[TASK GOAL] What lines of the data below hold "screen"? Show them.

[DATA RECORDS]
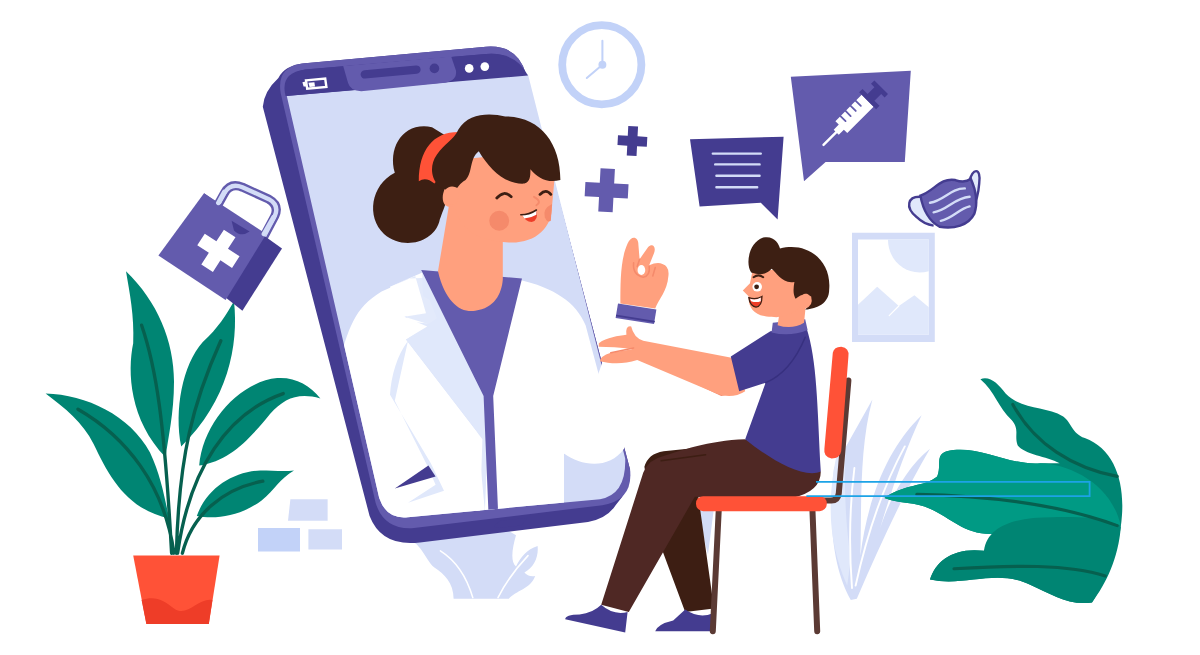
<!DOCTYPE html>
<html lang="en">
<head>
<meta charset="utf-8">
<title>Online doctor consultation</title>
<style>
:root{
  --white:#ffffff;--indigo:#443c90;--violet:#635bad;--violet-deep:#37307f;
  --mist:#d3dcf7;--mist-soft:#e0e8fb;--mist-strong:#c2d2f8;
  --skin:#ffa07e;--skin-shade:#f58a6b;--hair:#3d1f13;--trousers:#4f2824;--trousers-dark:#3d1e13;
  --red:#ff5237;--red-dark:#ee3d28;--leaf:#008573;--leaf-light:#009a84;--vein:#06604f;--metal:#5b3a34;--guide:#1ca3e6;
}
*{box-sizing:border-box}
html,body{margin:0;padding:0;background:var(--white);overflow:hidden}
.canvas{display:block;width:1200px;height:655px;background:var(--white)}
.white{fill:var(--white)}.indigo{fill:var(--indigo)}.violet{fill:var(--violet)}
.mist{fill:var(--mist)}.mist-soft{fill:var(--mist-soft)}.mist-strong{fill:var(--mist-strong)}
.skin{fill:var(--skin)}.skin-shade{fill:var(--skin-shade)}.hair{fill:var(--hair)}
.trousers{fill:var(--trousers)}.trousers-dark{fill:var(--trousers-dark)}
.red{fill:var(--red)}.red-dark{fill:var(--red-dark)}
.leaf{fill:var(--leaf)}.leaf-light{fill:var(--leaf-light)}
.line{fill:none;stroke-linecap:round;stroke-linejoin:round}
.vein{stroke:var(--vein)}.line-white{stroke:var(--white)}.line-hair{stroke:var(--hair)}
</style>
</head>
<body>
<svg class="canvas" viewBox="0 0 1000 545.83" role="img" aria-label="A seated patient talks with a doctor who reaches out of a giant phone">
<defs>
  <clipPath id="screen-clip"><path d="M239 80 440 62 521 382Q522 412 500 416L340 431Q322 433 316 415Z"/></clipPath>
  <path id="cross" d="M-6 -18H6V-6H18V6H6V18H-6V6H-18V-6H-6Z"/>
</defs>

<g id="background-plants">
  <g class="mist">
    <path d="M340 449C352 454 354 466 362 473C370 478 378 486 378 499H424C430 492 442 491 446 480C442 481 439 479 437 477C445 473 449 464 448 455C439 458 434 464 430 472C425 468 427 456 430 446L420 440Z"/>
  </g>
  <path class="line line-white" stroke-width="1.3" d="M367 459Q386 471 394 498M440 463Q424 480 415 498"/>
  <g class="mist">
    <path d="M709 500C697 479 689 443 695 390L727 333C716 373 718 422 717 463C723 416 739 374 768 346C753 378 742 411 732 445C740 417 756 389 775 374C752 413 733 455 714 499Z"/>
    <path class="mist-soft" d="M706 488C692 456 688 424 697 380L707 346C702 392 704 432 709 466Z"/>
    <path d="M582 415H596L590 462Q585 446 582 415Z"/>
  </g>
  <path class="line line-white" stroke-width="1.6" d="M710 490Q706 438 712 390M713 488Q728 420 754 372"/>
</g>

<g id="bricks">
  <path class="mist" d="M242 416H273V434H240Z"/>
  <path class="mist-strong" d="M215 440H250V459.500H215Z"/>
  <path class="mist" d="M257 441H285V458H257Z"/>
</g>

<g id="wall-clock">
  <circle cx="501.500" cy="54" r="33" fill="var(--white)" stroke="var(--mist-strong)" stroke-width="6.500"/>
  <path class="line" stroke="var(--mist-strong)" stroke-width="1.700" d="M502 34V54L489 65"/>
  <circle class="mist-strong" cx="502" cy="54" r="3.300"/>
</g>

<g id="picture-frame">
  <path class="mist" d="M710 194H779V285H710Z"/>
  <path class="white" d="M715 199.500H774V279H715Z"/>
  <path class="mist-soft" d="M740 199.500H774V226C755 231 740 217 740 199.500Z"/>
  <path class="mist-soft" d="M715 254 731 239 749 255 762 246 774 256V279H715Z"/>
  <path class="line line-white" stroke-width="1" d="M749 255 741 263"/>
</g>

<g id="potted-plant">
  <g class="leaf">
    <path d="M105 226C131 251 145 284 145 318C145 345 140 365 138 381C108 350 106 310 111 286C112 263 108 244 105 226Z"/>
    <path d="M195 251C199 288 190 334 151 372C145 342 152 304 169 285C182 273 188 263 195 251Z"/>
    <path d="M38 328C72 329 108 346 125 377C134 396 137 414 141 432C105 424 91 397 78 370C69 352 54 340 38 328Z"/>
    <path d="M166 388C169 352 200 318 231 315C246 314 258 321 267 332C248 327 237 332 225 345C207 367 191 384 166 388Z"/>
    <path d="M164 430C172 407 194 393 217 392C227 392 237 393 245 392C233 399 229 408 218 417C201 430 180 433 164 430Z"/>
  </g>
  <g class="line vein" stroke-width="2.800">
    <path d="M118 271C130 306 137 350 143 461M184 284C161 335 149 380 147 461M65 341C105 364 137 404 145 461M236 328C190 344 158 390 148 461M219 401C186 407 160 429 152 461"/>
  </g>
  <path class="red" d="M111 463H183L174 520H122Z"/>
  <path class="red-dark" d="M118 500C130 496 137 501 145 507C156 515 165 498 177 500L174 520H122Z"/>
</g>

<g id="first-aid-bag">
  <path class="line" stroke="var(--violet)" stroke-width="7.500" d="M182 170 187 161Q192 152 202 156L224 166Q233 171 229 180L220 197"/>
  <path class="line" stroke="var(--mist)" stroke-width="3.600" d="M182 170 187 161Q192 152 202 156L224 166Q233 171 229 180L220 197"/>
  <path class="indigo" d="M170 161 235 207 202 259 188 248Z"/>
  <path class="violet" d="M170 161 222 195 188 250 132 213Z"/>
  <path class="indigo" d="M193 184 208 193Q201 198 195 192Z"/>
  <path class="line" stroke="var(--mist)" stroke-width="4" d="M182 169 187 160M220 195 228 181"/>
  <use href="#cross" class="white" transform="translate(182 209) rotate(33) scale(.96)"/>
</g>

<g id="phone">
  <path class="indigo" d="M219 89Q220 76 232 65Q237 55 252 53L405 39Q431 37 438 61L525 391Q526 407 513 421Q506 432 490 435L350 452Q318 456 308 430Z"/>
  <path class="violet" d="M234 78Q230 56 252 53L405 39Q431 37 438 61L525 391Q528 417 502 421L345 440Q320 442 313 419Z"/>
  <path class="indigo" d="M239 80Q234 61 255 58L405 45Q427 43 434 60L436 64Z"/>
  <path class="mist" d="M239 80 440 62 521 382Q522 412 500 416L340 431Q322 433 316 415Z"/>
  <path class="indigo" d="M238 80Q233 61 254 58L405 45Q430 43 440 63Z"/>
  <path class="violet" d="M286 55 376 47 380 59Q381 67 371 69L301 76Q292 76 290 69Z"/>
  <path class="line" stroke="var(--indigo)" stroke-width="7" d="M304 62 347 58"/>
  <circle class="indigo" cx="362" cy="57" r="4"/>
  <path d="M255 67 271 65.500 272 72.500 256 74Z" fill="none" stroke="var(--white)" stroke-width="2"/>
  <path class="white" d="M257 69 262 68.500 262.500 72 258 72.500ZM252 68.500 254.500 68 255.500 72 253 72Z"/>
  <circle class="white" cx="391" cy="57" r="3.600"/><circle class="white" cx="404" cy="55.500" r="3.600"/>
  <path class="indigo" d="M417 434 440 431.500 434 438 414 440Q408 440 417 434Z"/>
</g>

<g id="doctor">
  <g id="doctor-coat">
    <g clip-path="url(#screen-clip)">
      <path class="white" d="M280 310C291 272 295 257 318 243L356 226 432 233C462 240 480 252 488 271L500 316V378H470V440H310Z"/>
      <path class="mist-soft" d="M334 263 352 226 357 232 408 330 404 428 396 360Z"/>
      <path class="white" d="M325 239 352 227 352 262 333 262Z"/>
      <path class="white" d="M340 268 361 270 338 281 404 425 397 350 358 250 334 236Z"/>
      <path class="mist-soft" d="M352 227 370 261 338 283 405 370 408 330Z"/>
      <path class="white" d="M328 238 350 229 355 262 337 264 356 272 338 283 402 366 400 428 350 390 318 280Z"/>
      <path class="mist-soft" d="M328 238 346 230 355 261 337 264 360 271 340 284 403 366 408 330 354 228 366 231 340 232Z" opacity=".9"/>
      <path class="mist-soft" d="M340 284C331 296 326 313 325 329L359 386 370 409 340 419 363 404 356 388 329 334Z"/>
      <path fill="var(--indigo)" d="M329 407 357 388 363 397Z"/>
      <path class="violet" d="M351 225 435 232 411 330 415 425 407 426 403 330Z"/>
    </g>
    <path class="white" d="M441 237C468 245 480 254 486 270L497 316 514 268 549 271 540 330 520 374C508 391 485 389 470 378L447 310Z"/>
  </g>
  <path class="skin" d="M375 166 365 226C371 252 384 261 396 259C412 257 418 245 419 233V199Z"/>
  <g id="doctor-ponytail">
    <path class="hair" d="M360 106C336 101 323 123 329 144C309 154 305 181 320 195C336 209 361 202 366 185C369 174 376 164 372 151L378 117Z"/>
    <path class="red" d="M349 151C349 125 361 110 382 110L389 122 362 153Q355 147 349 151Z"/>
  </g>
  <path class="skin" d="M376 148C371 155 366 165 371 171Q375 174 379 171C382 190 397 201 424 202C446 203 460 190 460 172L462 150 430 128 392 132Z"/>
  <path class="hair" d="M380 158C364 162 354 143 364 129C370 120 378 117 382 108C390 94 408 94 421 97C450 97 467 119 467 150C456 153 448 148 442 141C442 147 442 151 437 153C421 154 408 141 399 126C391 132 394 144 388 150Q384 152 380 158Z"/>
  <path class="skin" d="M383 158C376 152 368 157 370 166Q373 173 381 169Z"/>
  <circle class="skin-shade" cx="416" cy="184" r="8.300"/>
  <path class="skin-shade" d="M460 170Q452 174 454 181Q456 186 459 184Z"/>
  <path class="line line-hair" stroke-width="2.300" d="M414 165Q420 158 426 164M450 162Q455 157 459 162"/>
  <path class="line" stroke="var(--skin-shade)" stroke-width="1.600" d="M445 164Q452 168 447 171"/>
  <path d="M435 179Q442 178 447 175Q449 184 443 185Q438 185 435 179Z" fill="var(--red-dark)"/>
  <path class="white" d="M435 179Q442 178 447 175V179Q442 182 437 182Z"/>
  <path class="line line-hair" stroke-width="1.300" d="M434 179Q441 179 447 175"/>
  <g id="doctor-hand">
    <path class="skin" d="M517 253C517 235 517 216 523 203C526 196 532 197 532 204L533 216 540 206C544 202 547 206 545 211L541 221Q548 218 552 220Q558 222 557 230C556 243 549 249 546 257Z"/>
    <ellipse class="white" cx="534.500" cy="225" rx="3.200" ry="4.200"/>
    <path class="line" stroke="var(--skin-shade)" stroke-width="1.300" d="M528 219Q527 229 536 231Q542 230 541 222M546 223 544 230M533 216 531 222"/>
    <path class="violet" d="M515 253 547 258 545 270 513 265Z"/>
    <path class="line" stroke="var(--indigo)" stroke-width="1.500" d="M514 263 545 268"/>
  </g>
</g>

<g id="medical-crosses" class="violet">
  <use href="#cross" transform="translate(505.500 158.500) rotate(3)"/>
  <use href="#cross" class="indigo" transform="translate(527 117.500) rotate(3) scale(.68)"/>
</g>

<g id="message-bubble">
  <path class="indigo" d="M575 116 653 114 648 183 634 169 583 172Z"/>
  <path class="line" stroke="var(--mist)" stroke-width="2" d="M594 128H634M596 137H633M597 146.500H633M597 156H631"/>
</g>

<g id="syringe-bubble">
  <path class="violet" d="M659 64 759 59 754 135 688 135 670 151Z"/>
  <g transform="translate(711 96) rotate(-45)">
    <path class="line line-white" stroke-width="2" d="M-35 0H-14"/>
    <path class="white" d="M-20 -3H-14V-7H17V7H-14V3H-20Z"/>
    <path class="indigo" d="M17 -10H21V-4H29V-8H33V8H29V4H21V10H17Z"/>
    <path class="line" stroke="var(--violet)" stroke-width="1.500" d="M-8 -7V-1M-2 -7V-1M4 -7V-1M10 -7V-1"/>
  </g>
</g>

<g id="face-mask">
  <path d="M768 164C756 163 754 173 764 181Q770 187 778 188M808 151C810 140 818 139 816 153Q815 166 810 175" fill="var(--mist-soft)" stroke="var(--indigo)" stroke-width="2"/>
  <path class="violet" d="M767 163C779 159 783 148 796 150Q804 153 809 149C813 158 815 169 812 178C807 188 795 191 783 189C774 184 769 174 767 163Z" stroke="var(--indigo)" stroke-width="2"/>
  <path class="line" stroke="var(--mist)" stroke-width="2" d="M775 169C787 167 792 157 804 157M778 177C790 175 795 165 808 164M784 184C794 182 799 174 808 172"/>
</g>

<g id="monstera-leaves">
  <path class="leaf" d="M817 316C825 313 832 320 838 328C852 342 871 338 886 347C893 352 893 361 904 365C928 374 937 400 935 429C933 459 922 484 910 502C891 505 876 495 858 487C830 474 804 489 775 483C780 467 795 456 820 459L828 445C804 446 793 432 775 424C763 418 750 420 737 415C753 403 770 406 781 397C785 388 779 379 789 376C815 370 839 388 867 386L883 386C872 380 854 379 848 371C845 363 850 358 843 350C832 340 829 326 817 316Z"/>
  <path class="leaf-light" d="M737 415C753 403 770 406 781 397C785 388 779 379 789 376C815 370 839 388 867 386C892 387 926 403 934 438C907 427 863 428 828 445C804 446 793 432 775 424C763 418 750 420 737 415Z"/>
  <path class="leaf" d="M775 483C780 467 795 456 820 459C823 437 848 431 877 431Q908 430 934 439C932 465 922 486 910 502C891 505 876 495 858 487C830 474 804 489 775 483Z"/>
  <path class="line vein" stroke-width="2.600" d="M844 337C862 370 894 390 931 397M764 412C815 413 877 418 931 438M795 474C844 471 890 470 921 480"/>
</g>

<g id="patient">
  <g id="chair-back">
    <path class="line" stroke="var(--metal)" stroke-width="5" d="M707 317 699 411Q698 418 691 417H680"/>
    <path class="red" d="M694 294Q695 289 701 289Q708 290 707 297L701 376Q700 382 693 382Q686 381 687 374Z"/>
  </g>
  <g id="far-leg">
    <path class="trousers-dark" d="M537 389Q540 378 553 376L622 369 640 413 582 414 595 507 571 510 545 440Z"/>
    <path class="indigo" d="M571 508Q583 516 594 511L595 526H546Q548 520 561 517Z"/>
  </g>
  <g id="near-leg">
    <path class="trousers" d="M621 366C590 367 566 376 553 380Q540 383 536 394L501 504 524 510 579 414 660 415Q684 410 684 393Z"/>
    <path class="indigo" d="M501 504Q511 513 523 510L521 527 471 516Q471 512 483 512Q494 511 501 504Z"/>
    <path class="line" stroke="var(--trousers-dark)" stroke-width="1.300" d="M551 384 588 379"/>
  </g>
  <g id="patient-arms">
    <path class="skin-shade" d="M530 289 609 303 619 326 601 330 540 301Z"/>
    <path class="skin" d="M499 286C506 281 515 280 522 279Q521 271 526 272Q528 281 536 284L614 299 621 326Q610 333 597 328L531 300C519 304 508 303 500 301Q500 297 509 294L527 291Q511 289 499 289Z"/>
    <path class="line" stroke="var(--skin-shade)" stroke-width="1.300" d="M509 294 528 290"/>
  </g>
  <g id="patient-shirt">
    <path class="indigo" d="M642 276C655 275 666 272 672 273C681 301 681 337 684 393C669 399 642 383 621 366L638 319 616 326 609 297Z"/>
    <path class="line" stroke="var(--violet-deep)" stroke-width="1.300" d="M638 319Q659 310 671 281"/>
    <path class="violet" d="M644 269 671 266 673 275Q658 281 643 277Z"/>
  </g>
  <g id="patient-head">
    <path class="skin" d="M648 271 650 258 672 250 670 269Q660 275 648 271Z"/>
    <path class="skin" d="M627 226 625 236 619 242 624 247C623 257 630 264 643 264Q656 266 668 255C677 257 680 249 677 244L660 224Z"/>
    <path class="hair" d="M626 227C621 220 624 202 636 198C645 196 649 203 650 207C674 201 693 218 691 241C691 253 681 257 671 258C678 252 676 243 670 245Q665 248 667 252C660 249 661 241 662 235C652 237 647 227 643 224Q637 231 626 227Z"/>
    <path class="skin" d="M663 249Q670 243 676 247Q678 255 671 257Q665 258 663 249Z"/>
    <circle class="white" cx="631" cy="239" r="4"/>
    <circle class="hair" cx="630.500" cy="239" r="2"/>
    <path class="line line-hair" stroke-width="1.700" d="M628 231Q632 228 636 231"/>
    <path d="M624 248Q630 250 635 247Q635 255 630 256Q625 255 624 248Z" fill="var(--red-dark)" stroke="var(--hair)" stroke-width="1"/>
    <path class="white" d="M625 249Q630 250.500 634 248V251Q630 252.500 626 251Z"/>
  </g>
</g>

<g id="chair-seat">
  <path class="line" stroke="var(--metal)" stroke-width="5" stroke-linecap="butt" d="M599 424 594 526M677 424 681 526"/>
  <rect class="red" x="580" y="413.500" width="109" height="12.500" rx="6"/>
</g>

<path id="guide-box" d="M680 401.500H908V413.500H672" fill="none" stroke="var(--guide)" stroke-width="1.500"/>
</svg>
</body>
</html>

[EXERCISE RESPONSE]
  <clipPath id="screen-clip"><path d="M239 80 440 62 521 382Q522 412 500 416L340 431Q322 433 316 415Z"/></clipPath>
    <g clip-path="url(#screen-clip)">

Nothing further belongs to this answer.